• Required work: Scan the listing beneath this sentence. Report each line with the word "background".

• Given data:
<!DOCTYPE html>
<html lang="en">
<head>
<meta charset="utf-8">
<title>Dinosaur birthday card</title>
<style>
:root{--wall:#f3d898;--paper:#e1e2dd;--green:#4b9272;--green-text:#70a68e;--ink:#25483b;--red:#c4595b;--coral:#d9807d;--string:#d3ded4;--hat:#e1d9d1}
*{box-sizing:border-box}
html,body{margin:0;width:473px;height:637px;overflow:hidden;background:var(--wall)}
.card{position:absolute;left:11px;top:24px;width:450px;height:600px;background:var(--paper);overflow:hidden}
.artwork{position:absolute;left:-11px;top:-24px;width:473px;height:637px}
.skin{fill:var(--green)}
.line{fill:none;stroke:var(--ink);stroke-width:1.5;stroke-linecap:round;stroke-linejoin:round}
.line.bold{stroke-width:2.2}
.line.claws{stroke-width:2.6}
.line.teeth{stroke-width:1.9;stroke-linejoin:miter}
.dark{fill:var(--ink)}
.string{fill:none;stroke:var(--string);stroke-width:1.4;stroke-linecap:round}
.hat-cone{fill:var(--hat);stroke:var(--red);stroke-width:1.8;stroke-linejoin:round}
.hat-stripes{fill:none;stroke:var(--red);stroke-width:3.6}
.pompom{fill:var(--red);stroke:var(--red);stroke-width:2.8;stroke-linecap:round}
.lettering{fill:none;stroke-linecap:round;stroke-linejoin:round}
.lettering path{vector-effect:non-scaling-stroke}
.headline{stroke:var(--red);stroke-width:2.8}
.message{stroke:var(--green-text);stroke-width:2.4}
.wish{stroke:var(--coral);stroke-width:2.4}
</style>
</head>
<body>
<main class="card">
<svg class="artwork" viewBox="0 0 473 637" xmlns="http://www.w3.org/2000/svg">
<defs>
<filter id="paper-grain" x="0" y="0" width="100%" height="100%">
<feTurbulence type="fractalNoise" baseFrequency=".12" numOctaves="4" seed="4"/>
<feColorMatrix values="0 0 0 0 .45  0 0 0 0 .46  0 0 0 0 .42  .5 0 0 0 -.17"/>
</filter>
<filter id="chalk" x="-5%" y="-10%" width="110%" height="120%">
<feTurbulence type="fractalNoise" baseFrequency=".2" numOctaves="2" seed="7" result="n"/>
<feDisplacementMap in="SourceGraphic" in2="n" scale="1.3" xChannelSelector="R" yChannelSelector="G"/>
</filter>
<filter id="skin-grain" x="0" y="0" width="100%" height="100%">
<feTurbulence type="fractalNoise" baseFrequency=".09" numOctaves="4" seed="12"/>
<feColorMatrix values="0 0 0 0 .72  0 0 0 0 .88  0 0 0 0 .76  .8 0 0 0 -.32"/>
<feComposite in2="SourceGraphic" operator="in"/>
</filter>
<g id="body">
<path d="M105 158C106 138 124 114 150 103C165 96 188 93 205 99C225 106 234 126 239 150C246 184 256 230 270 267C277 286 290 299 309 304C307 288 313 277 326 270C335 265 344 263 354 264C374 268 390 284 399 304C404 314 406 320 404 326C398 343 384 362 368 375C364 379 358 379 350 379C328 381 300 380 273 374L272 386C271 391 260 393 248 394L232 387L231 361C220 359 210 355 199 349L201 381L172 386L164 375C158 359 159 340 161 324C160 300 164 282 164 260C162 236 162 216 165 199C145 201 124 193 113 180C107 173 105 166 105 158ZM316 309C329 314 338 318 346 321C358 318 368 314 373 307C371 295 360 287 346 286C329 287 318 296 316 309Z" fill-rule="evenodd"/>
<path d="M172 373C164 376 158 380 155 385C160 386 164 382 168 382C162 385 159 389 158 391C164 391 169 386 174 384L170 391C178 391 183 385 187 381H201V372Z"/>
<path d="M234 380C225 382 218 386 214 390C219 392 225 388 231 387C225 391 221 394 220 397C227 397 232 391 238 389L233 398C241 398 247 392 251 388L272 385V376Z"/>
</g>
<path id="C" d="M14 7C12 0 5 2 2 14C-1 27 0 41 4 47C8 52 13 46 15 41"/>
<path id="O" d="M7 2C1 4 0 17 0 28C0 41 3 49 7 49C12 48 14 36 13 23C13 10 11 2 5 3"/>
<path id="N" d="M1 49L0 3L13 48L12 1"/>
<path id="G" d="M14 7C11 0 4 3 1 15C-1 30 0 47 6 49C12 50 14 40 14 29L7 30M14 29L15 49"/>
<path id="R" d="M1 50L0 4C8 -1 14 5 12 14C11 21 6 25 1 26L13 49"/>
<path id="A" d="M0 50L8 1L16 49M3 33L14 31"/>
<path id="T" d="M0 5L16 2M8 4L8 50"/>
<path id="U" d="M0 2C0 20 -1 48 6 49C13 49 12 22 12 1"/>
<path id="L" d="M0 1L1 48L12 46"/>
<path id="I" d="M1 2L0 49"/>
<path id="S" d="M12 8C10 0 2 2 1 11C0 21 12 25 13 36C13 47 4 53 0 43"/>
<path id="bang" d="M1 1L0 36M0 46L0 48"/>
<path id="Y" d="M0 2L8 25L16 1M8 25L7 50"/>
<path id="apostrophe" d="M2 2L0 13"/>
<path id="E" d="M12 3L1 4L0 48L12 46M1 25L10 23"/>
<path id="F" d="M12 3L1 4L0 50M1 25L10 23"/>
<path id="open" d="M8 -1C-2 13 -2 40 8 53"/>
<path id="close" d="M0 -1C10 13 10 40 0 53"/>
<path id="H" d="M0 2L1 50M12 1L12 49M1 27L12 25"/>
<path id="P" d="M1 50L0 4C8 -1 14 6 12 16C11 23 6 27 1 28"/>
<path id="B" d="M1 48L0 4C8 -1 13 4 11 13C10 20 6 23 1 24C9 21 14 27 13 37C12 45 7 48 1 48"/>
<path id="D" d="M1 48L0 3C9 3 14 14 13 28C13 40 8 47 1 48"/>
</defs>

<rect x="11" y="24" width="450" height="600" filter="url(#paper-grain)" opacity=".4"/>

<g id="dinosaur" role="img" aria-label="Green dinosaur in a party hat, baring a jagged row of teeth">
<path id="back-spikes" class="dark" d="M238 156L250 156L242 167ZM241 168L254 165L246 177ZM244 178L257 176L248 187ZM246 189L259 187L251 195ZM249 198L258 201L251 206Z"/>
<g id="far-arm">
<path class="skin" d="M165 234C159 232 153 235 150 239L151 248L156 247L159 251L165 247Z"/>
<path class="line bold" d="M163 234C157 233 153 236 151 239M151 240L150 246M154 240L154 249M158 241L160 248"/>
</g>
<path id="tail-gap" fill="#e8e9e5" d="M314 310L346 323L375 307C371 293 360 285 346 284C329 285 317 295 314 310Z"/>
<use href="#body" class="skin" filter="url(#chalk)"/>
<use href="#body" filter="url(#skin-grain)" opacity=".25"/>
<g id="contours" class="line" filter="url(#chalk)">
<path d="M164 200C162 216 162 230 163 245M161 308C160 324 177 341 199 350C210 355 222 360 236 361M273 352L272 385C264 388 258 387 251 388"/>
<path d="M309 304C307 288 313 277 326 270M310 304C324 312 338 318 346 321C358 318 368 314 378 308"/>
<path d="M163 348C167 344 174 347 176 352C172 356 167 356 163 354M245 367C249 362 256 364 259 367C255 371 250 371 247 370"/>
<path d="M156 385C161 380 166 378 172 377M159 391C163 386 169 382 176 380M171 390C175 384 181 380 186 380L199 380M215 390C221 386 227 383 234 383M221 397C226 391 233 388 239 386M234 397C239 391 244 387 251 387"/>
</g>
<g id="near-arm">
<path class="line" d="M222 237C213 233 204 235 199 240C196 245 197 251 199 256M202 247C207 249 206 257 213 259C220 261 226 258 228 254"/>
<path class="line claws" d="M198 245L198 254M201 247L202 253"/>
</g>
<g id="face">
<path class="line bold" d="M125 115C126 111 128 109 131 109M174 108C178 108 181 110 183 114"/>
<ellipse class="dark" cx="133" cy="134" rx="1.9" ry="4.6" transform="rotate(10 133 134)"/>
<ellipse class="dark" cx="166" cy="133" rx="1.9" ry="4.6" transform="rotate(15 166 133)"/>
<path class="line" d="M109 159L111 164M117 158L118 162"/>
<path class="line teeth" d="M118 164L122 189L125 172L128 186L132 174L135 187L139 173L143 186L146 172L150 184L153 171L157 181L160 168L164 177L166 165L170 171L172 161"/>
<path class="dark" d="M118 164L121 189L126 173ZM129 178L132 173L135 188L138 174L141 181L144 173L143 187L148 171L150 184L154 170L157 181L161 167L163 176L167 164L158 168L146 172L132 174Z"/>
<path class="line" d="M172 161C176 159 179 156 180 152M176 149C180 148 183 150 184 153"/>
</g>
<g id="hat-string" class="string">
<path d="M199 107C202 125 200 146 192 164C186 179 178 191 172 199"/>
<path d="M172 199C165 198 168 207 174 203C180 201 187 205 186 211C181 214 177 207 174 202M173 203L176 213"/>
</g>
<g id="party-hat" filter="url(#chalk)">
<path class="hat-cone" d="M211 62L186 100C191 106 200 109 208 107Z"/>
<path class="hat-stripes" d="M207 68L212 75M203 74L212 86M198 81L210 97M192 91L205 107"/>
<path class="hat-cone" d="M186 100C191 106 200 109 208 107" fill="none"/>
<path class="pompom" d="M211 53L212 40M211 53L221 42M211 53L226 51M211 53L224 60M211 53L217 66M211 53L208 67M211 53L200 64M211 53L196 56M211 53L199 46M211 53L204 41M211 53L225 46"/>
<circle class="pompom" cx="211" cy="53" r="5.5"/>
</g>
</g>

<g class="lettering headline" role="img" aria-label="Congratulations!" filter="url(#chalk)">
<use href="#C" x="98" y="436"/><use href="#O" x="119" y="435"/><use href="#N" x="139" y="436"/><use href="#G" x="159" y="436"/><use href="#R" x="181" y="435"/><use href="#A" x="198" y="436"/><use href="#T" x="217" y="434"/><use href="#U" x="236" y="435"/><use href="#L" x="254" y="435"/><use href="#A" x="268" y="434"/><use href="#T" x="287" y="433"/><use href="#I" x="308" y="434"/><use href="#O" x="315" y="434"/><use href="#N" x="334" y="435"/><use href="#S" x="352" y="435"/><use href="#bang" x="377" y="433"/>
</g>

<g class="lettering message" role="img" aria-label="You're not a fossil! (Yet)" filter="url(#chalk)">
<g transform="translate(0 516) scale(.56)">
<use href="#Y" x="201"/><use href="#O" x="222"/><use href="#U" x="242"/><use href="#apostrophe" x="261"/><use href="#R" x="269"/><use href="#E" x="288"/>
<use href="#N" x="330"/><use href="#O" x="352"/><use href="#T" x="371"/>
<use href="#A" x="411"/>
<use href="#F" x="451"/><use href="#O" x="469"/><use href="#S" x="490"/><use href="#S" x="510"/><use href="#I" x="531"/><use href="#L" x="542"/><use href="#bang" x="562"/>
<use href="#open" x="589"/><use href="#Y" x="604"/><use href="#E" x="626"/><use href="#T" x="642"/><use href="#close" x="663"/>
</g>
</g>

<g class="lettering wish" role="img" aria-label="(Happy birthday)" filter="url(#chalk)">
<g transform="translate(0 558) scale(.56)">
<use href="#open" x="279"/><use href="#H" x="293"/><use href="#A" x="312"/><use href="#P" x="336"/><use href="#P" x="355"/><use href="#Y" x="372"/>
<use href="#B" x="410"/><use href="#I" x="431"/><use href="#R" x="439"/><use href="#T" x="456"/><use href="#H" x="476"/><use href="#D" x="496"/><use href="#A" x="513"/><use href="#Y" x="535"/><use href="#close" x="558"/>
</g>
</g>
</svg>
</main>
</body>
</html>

• Problem solution:
html,body{margin:0;width:473px;height:637px;overflow:hidden;background:var(--wall)}
.card{position:absolute;left:11px;top:24px;width:450px;height:600px;background:var(--paper);overflow:hidden}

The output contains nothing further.